- [EXERCISE DATA]:
┌──
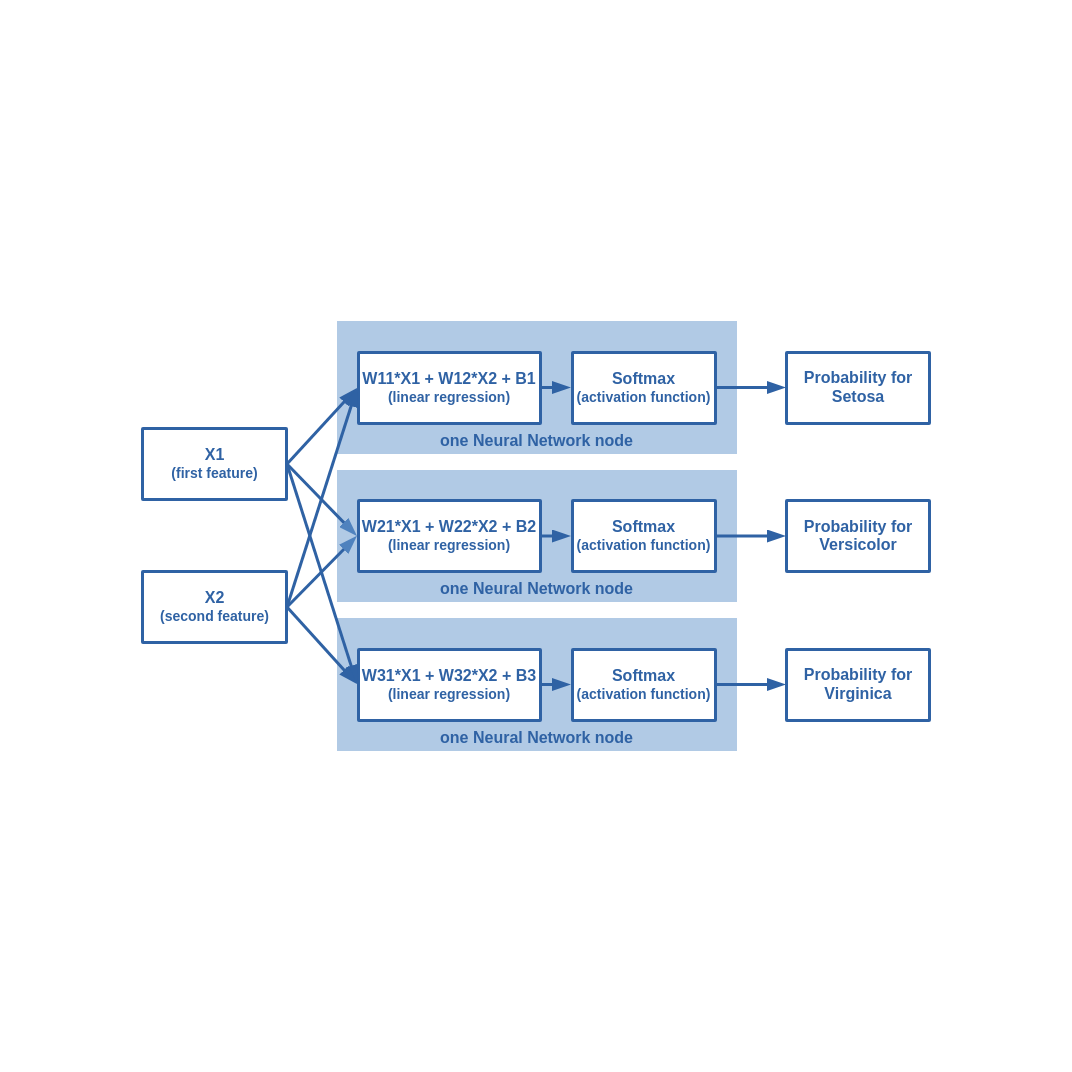
<!DOCTYPE html>
<html lang="en">
<head>
<meta charset="utf-8">
<title>Neural network with softmax nodes</title>
<style>
:root {
  --ink: #2f62a4;
  --ink-soft: #4f82be;
  --panel: #b1cae5;
  --paper: #ffffff;
}
* { box-sizing: border-box; margin: 0; }
body {
  position: relative;
  width: 1072px;
  height: 1072px;
  overflow: hidden;
  background: var(--paper);
  color: var(--ink);
  font: bold 16px/18px "Liberation Sans", Arial, sans-serif;
  text-align: center;
}
.diagram {
  display: grid;
  grid-template-columns: 147px 400px 146px;
  column-gap: 48.5px;
  padding: 321px 0 0 141px;
}
.inputs, .network, .outputs { display: flex; flex-direction: column; }
.inputs { padding-top: 106px; gap: 69px; }
.network { gap: 16px; }
.outputs { padding-top: 29.5px; gap: 74.5px; line-height: 18.5px; }
.box {
  display: flex;
  flex-direction: column;
  justify-content: center;
  height: 74px;
  border: 3px solid var(--ink);
  border-radius: 2px;
  background: var(--paper);
  white-space: nowrap;
}
.box small { font-size: 14px; }
.neuron {
  height: 132.5px;
  padding: 29.5px 20px 0;
  background: var(--panel);
}
.steps { display: flex; justify-content: space-between; }
.regression { width: 185px; align-items: center; }
.activation { width: 146px; align-items: center; line-height: 19px; }
.caption { padding-top: 7px; }
.connections { position: absolute; left: 0; top: 0; }
.connections path { fill: none; stroke: var(--ink); stroke-width: 3; }
.connections marker path { stroke: none; fill: var(--ink); }
.connections marker .soft { fill: var(--ink-soft); }
</style>
</head>
<body>
<main class="diagram">
  <section class="inputs">
    <div class="box"><span>X1</span><small>(first feature)</small></div>
    <div class="box"><span>X2</span><small>(second feature)</small></div>
  </section>

  <section class="network">
    <article class="neuron">
      <div class="steps">
        <div class="box regression"><span>W11*X1 + W12*X2 + B1</span><small>(linear regression)</small></div>
        <div class="box activation"><span>Softmax</span><small>(activation function)</small></div>
      </div>
      <p class="caption">one Neural Network node</p>
    </article>
    <article class="neuron">
      <div class="steps">
        <div class="box regression"><span>W21*X1 + W22*X2 + B2</span><small>(linear regression)</small></div>
        <div class="box activation"><span>Softmax</span><small>(activation function)</small></div>
      </div>
      <p class="caption">one Neural Network node</p>
    </article>
    <article class="neuron">
      <div class="steps">
        <div class="box regression"><span>W31*X1 + W32*X2 + B3</span><small>(linear regression)</small></div>
        <div class="box activation"><span>Softmax</span><small>(activation function)</small></div>
      </div>
      <p class="caption">one Neural Network node</p>
    </article>
  </section>

  <section class="outputs">
    <div class="box"><span>Probability for</span><span>Setosa</span></div>
    <div class="box"><span>Probability for</span><span>Versicolor</span></div>
    <div class="box"><span>Probability for</span><span>Virginica</span></div>
  </section>
</main>

<svg class="connections" width="1072" height="1072" viewBox="0 0 1072 1072" aria-hidden="true">
  <defs>
    <marker id="arrow" markerUnits="userSpaceOnUse" markerWidth="19" markerHeight="13" refX="9" refY="6.5" orient="auto">
      <path d="M0 0 19 6.5 0 13Z"/>
    </marker>
    <marker id="arrow-soft" markerUnits="userSpaceOnUse" markerWidth="19" markerHeight="13" refX="9" refY="6.5" orient="auto">
      <path class="soft" d="M0 0 19 6.5 0 13Z"/>
    </marker>
    <g id="row-arrows">
      <path d="M540 387.5H561" marker-end="url(#arrow)"/>
      <path d="M715 387.5H776" marker-end="url(#arrow)"/>
    </g>
  </defs>
  <g id="from-first-feature">
    <path d="M287 464 350.2 395.3" marker-end="url(#arrow)"/>
    <path d="M287 464 350 528.9" marker-end="url(#arrow-soft)"/>
    <path d="M287 464 353.9 674.4" marker-end="url(#arrow)"/>
  </g>
  <g id="from-second-feature">
    <path d="M287 607 353.9 397.5" marker-end="url(#arrow)"/>
    <path d="M287 607 350 543" marker-end="url(#arrow-soft)"/>
    <path d="M287 607 350.2 676.7" marker-end="url(#arrow)"/>
  </g>
  <use href="#row-arrows"/>
  <use href="#row-arrows" y="148.5"/>
  <use href="#row-arrows" y="297"/>
</svg>
</body>
</html>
└──
- [TASK INSTRUCTIONS]: Could you retype every record exactly, leaving the pictures out?

- [TASK RESULT]:
<!DOCTYPE html>
<html lang="en">
<head>
<meta charset="utf-8">
<title>Neural network with softmax nodes</title>
<style>
:root {
  --ink: #2f62a4;
  --ink-soft: #4f82be;
  --panel: #b1cae5;
  --paper: #ffffff;
}
* { box-sizing: border-box; margin: 0; }
body {
  position: relative;
  width: 1072px;
  height: 1072px;
  overflow: hidden;
  background: var(--paper);
  color: var(--ink);
  font: bold 16px/18px "Liberation Sans", Arial, sans-serif;
  text-align: center;
}
.diagram {
  display: grid;
  grid-template-columns: 147px 400px 146px;
  column-gap: 48.5px;
  padding: 321px 0 0 141px;
}
.inputs, .network, .outputs { display: flex; flex-direction: column; }
.inputs { padding-top: 106px; gap: 69px; }
.network { gap: 16px; }
.outputs { padding-top: 29.5px; gap: 74.5px; line-height: 18.5px; }
.box {
  display: flex;
  flex-direction: column;
  justify-content: center;
  height: 74px;
  border: 3px solid var(--ink);
  border-radius: 2px;
  background: var(--paper);
  white-space: nowrap;
}
.box small { font-size: 14px; }
.neuron {
  height: 132.5px;
  padding: 29.5px 20px 0;
  background: var(--panel);
}
.steps { display: flex; justify-content: space-between; }
.regression { width: 185px; align-items: center; }
.activation { width: 146px; align-items: center; line-height: 19px; }
.caption { padding-top: 7px; }
.connections { position: absolute; left: 0; top: 0; }
.connections path { fill: none; stroke: var(--ink); stroke-width: 3; }
.connections marker path { stroke: none; fill: var(--ink); }
.connections marker .soft { fill: var(--ink-soft); }
</style>
</head>
<body>
<main class="diagram">
  <section class="inputs">
    <div class="box"><span>X1</span><small>(first feature)</small></div>
    <div class="box"><span>X2</span><small>(second feature)</small></div>
  </section>

  <section class="network">
    <article class="neuron">
      <div class="steps">
        <div class="box regression"><span>W11*X1 + W12*X2 + B1</span><small>(linear regression)</small></div>
        <div class="box activation"><span>Softmax</span><small>(activation function)</small></div>
      </div>
      <p class="caption">one Neural Network node</p>
    </article>
    <article class="neuron">
      <div class="steps">
        <div class="box regression"><span>W21*X1 + W22*X2 + B2</span><small>(linear regression)</small></div>
        <div class="box activation"><span>Softmax</span><small>(activation function)</small></div>
      </div>
      <p class="caption">one Neural Network node</p>
    </article>
    <article class="neuron">
      <div class="steps">
        <div class="box regression"><span>W31*X1 + W32*X2 + B3</span><small>(linear regression)</small></div>
        <div class="box activation"><span>Softmax</span><small>(activation function)</small></div>
      </div>
      <p class="caption">one Neural Network node</p>
    </article>
  </section>

  <section class="outputs">
    <div class="box"><span>Probability for</span><span>Setosa</span></div>
    <div class="box"><span>Probability for</span><span>Versicolor</span></div>
    <div class="box"><span>Probability for</span><span>Virginica</span></div>
  </section>
</main>

<svg class="connections" width="1072" height="1072" viewBox="0 0 1072 1072" aria-hidden="true">
  <defs>
    <marker id="arrow" markerUnits="userSpaceOnUse" markerWidth="19" markerHeight="13" refX="9" refY="6.5" orient="auto">
      <path d="M0 0 19 6.5 0 13Z"/>
    </marker>
    <marker id="arrow-soft" markerUnits="userSpaceOnUse" markerWidth="19" markerHeight="13" refX="9" refY="6.5" orient="auto">
      <path class="soft" d="M0 0 19 6.5 0 13Z"/>
    </marker>
    <g id="row-arrows">
      <path d="M540 387.5H561" marker-end="url(#arrow)"/>
      <path d="M715 387.5H776" marker-end="url(#arrow)"/>
    </g>
  </defs>
  <g id="from-first-feature">
    <path d="M287 464 350.2 395.3" marker-end="url(#arrow)"/>
    <path d="M287 464 350 528.9" marker-end="url(#arrow-soft)"/>
    <path d="M287 464 353.9 674.4" marker-end="url(#arrow)"/>
  </g>
  <g id="from-second-feature">
    <path d="M287 607 353.9 397.5" marker-end="url(#arrow)"/>
    <path d="M287 607 350 543" marker-end="url(#arrow-soft)"/>
    <path d="M287 607 350.2 676.7" marker-end="url(#arrow)"/>
  </g>
  <use href="#row-arrows"/>
  <use href="#row-arrows" y="148.5"/>
  <use href="#row-arrows" y="297"/>
</svg>
</body>
</html>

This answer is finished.